PROBLEM REQUIREMENTS. Copy each line of the records that holds the string "border".

RECORD SET.
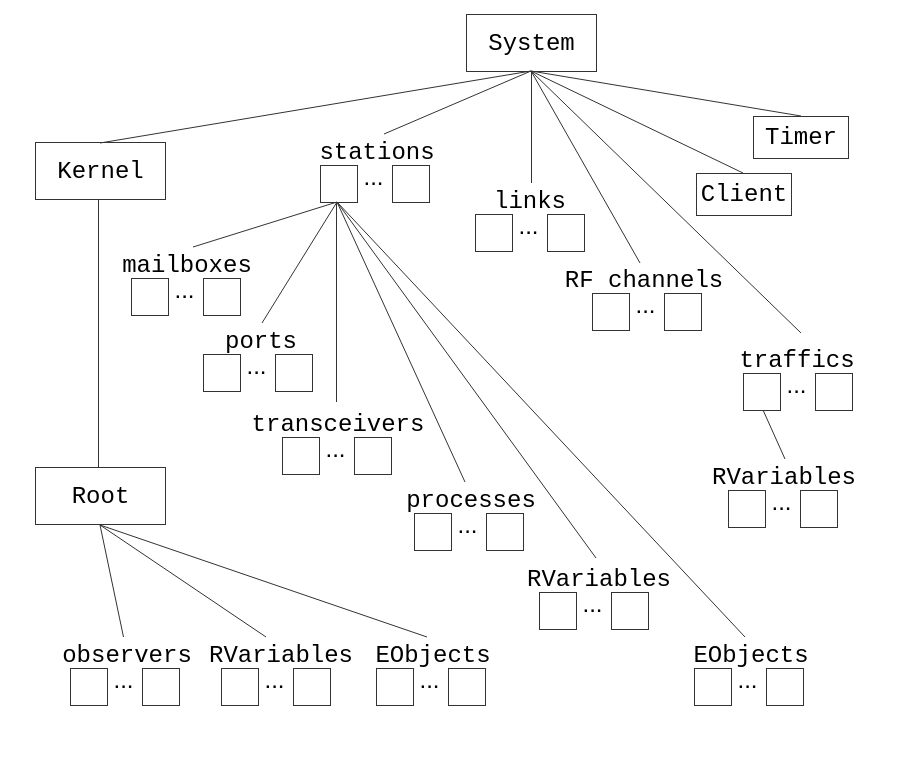
<!DOCTYPE html>
<html lang="en">
<head>
<meta charset="utf-8">
<title>System object hierarchy</title>
<style>
  :root {
    --paper: #ffffff;
    --ink: #000000;
    --line: #333333;
  }
  * { box-sizing: border-box; }
  html, body { margin: 0; background: var(--paper); }
  .diagram {
    position: relative;
    width: 907px;
    height: 762px;
    overflow: hidden;
    background: var(--paper);
    color: var(--ink);
    font: 24px/26px "Liberation Mono", monospace;
  }
  .connectors {
    position: absolute;
    inset: 0;
    stroke: var(--line);
    stroke-width: 1;
  }
  .object, .collection {
    position: absolute;
    left: var(--x);
    top: var(--y);
  }
  .object {
    display: flex;
    align-items: center;
    justify-content: center;
    width: 131px;
    height: 58px;
    padding-top: 1px;
    border: 1px solid var(--line);
    white-space: nowrap;
  }
  .object.small { width: 96px; height: 43px; }
  .collection { width: 110px; }
  .name {
    display: flex;
    justify-content: center;
    height: 25px;
    white-space: nowrap;
    transform: translateX(var(--shift, 1px));
  }
  .items { display: flex; justify-content: space-between; }
  .items i { width: 38px; height: 38px; border: 1px solid var(--line); }
  .items span {
    padding-right: 3px;
    font: 24px/23px "Liberation Sans", sans-serif;
  }
</style>
</head>
<body>
<main class="diagram">
  <svg class="connectors" width="907" height="762" viewBox="0 0 907 762" aria-hidden="true">
    <g id="system-links">
      <line x1="531" y1="71" x2="100" y2="143"/>
      <line x1="531" y1="71" x2="384" y2="134"/>
      <line x1="531.5" y1="71" x2="531.5" y2="183"/>
      <line x1="531" y1="71" x2="640" y2="263"/>
      <line x1="531" y1="71" x2="801" y2="333"/>
      <line x1="531" y1="71" x2="743" y2="173"/>
      <line x1="531" y1="71" x2="801" y2="116"/>
    </g>
    <g id="station-links">
      <line x1="337" y1="202" x2="193" y2="247"/>
      <line x1="337" y1="202" x2="262" y2="323"/>
      <line x1="336.5" y1="202" x2="336.5" y2="402"/>
      <line x1="337" y1="202" x2="465" y2="482"/>
      <line x1="337" y1="202" x2="596" y2="558"/>
      <line x1="337" y1="202" x2="745" y2="637"/>
    </g>
    <line x1="763" y1="410" x2="785" y2="459"/>
    <line x1="98.5" y1="200" x2="98.5" y2="468"/>
    <g id="root-links">
      <line x1="100" y1="525" x2="123.5" y2="637"/>
      <line x1="100" y1="525" x2="266" y2="637"/>
      <line x1="100" y1="525" x2="427" y2="637"/>
    </g>
  </svg>

  <div class="object" style="--x:466px; --y:14px">System</div>
  <div class="object" style="--x:35px; --y:142px">Kernel</div>
  <div class="object" style="--x:35px; --y:467px">Root</div>
  <div class="object small" style="--x:753px; --y:116px">Timer</div>
  <div class="object small" style="--x:696px; --y:173px">Client</div>

  <div class="collection" style="--x:320px; --y:140px; --shift:2px">
    <div class="name">stations</div>
    <div class="items"><i></i><span>...</span><i></i></div>
  </div>
  <div class="collection" style="--x:475px; --y:189px; --shift:0px">
    <div class="name">links</div>
    <div class="items"><i></i><span>...</span><i></i></div>
  </div>
  <div class="collection" style="--x:592px; --y:268px; --shift:-3px">
    <div class="name">RF channels</div>
    <div class="items"><i></i><span>...</span><i></i></div>
  </div>
  <div class="collection" style="--x:743px; --y:348px; --shift:-1px">
    <div class="name">traffics</div>
    <div class="items"><i></i><span>...</span><i></i></div>
  </div>
  <div class="collection" style="--x:728px; --y:465px">
    <div class="name">RVariables</div>
    <div class="items"><i></i><span>...</span><i></i></div>
  </div>

  <div class="collection" style="--x:131px; --y:253px">
    <div class="name">mailboxes</div>
    <div class="items"><i></i><span>...</span><i></i></div>
  </div>
  <div class="collection" style="--x:203px; --y:329px; --shift:3px">
    <div class="name">ports</div>
    <div class="items"><i></i><span>...</span><i></i></div>
  </div>
  <div class="collection" style="--x:282px; --y:412px">
    <div class="name">transceivers</div>
    <div class="items"><i></i><span>...</span><i></i></div>
  </div>
  <div class="collection" style="--x:414px; --y:488px; --shift:2px">
    <div class="name">processes</div>
    <div class="items"><i></i><span>...</span><i></i></div>
  </div>
  <div class="collection" style="--x:539px; --y:567px; --shift:5px">
    <div class="name">RVariables</div>
    <div class="items"><i></i><span>...</span><i></i></div>
  </div>
  <div class="collection" style="--x:694px; --y:643px; --shift:2px">
    <div class="name">EObjects</div>
    <div class="items"><i></i><span>...</span><i></i></div>
  </div>

  <div class="collection" style="--x:70px; --y:643px; --shift:2px">
    <div class="name">observers</div>
    <div class="items"><i></i><span>...</span><i></i></div>
  </div>
  <div class="collection" style="--x:221px; --y:643px; --shift:5px">
    <div class="name">RVariables</div>
    <div class="items"><i></i><span>...</span><i></i></div>
  </div>
  <div class="collection" style="--x:376px; --y:643px; --shift:2px">
    <div class="name">EObjects</div>
    <div class="items"><i></i><span>...</span><i></i></div>
  </div>
</main>
</body>
</html>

TASK ANSWER.
  * { box-sizing: border-box; }
    border: 1px solid var(--line);
  .items i { width: 38px; height: 38px; border: 1px solid var(--line); }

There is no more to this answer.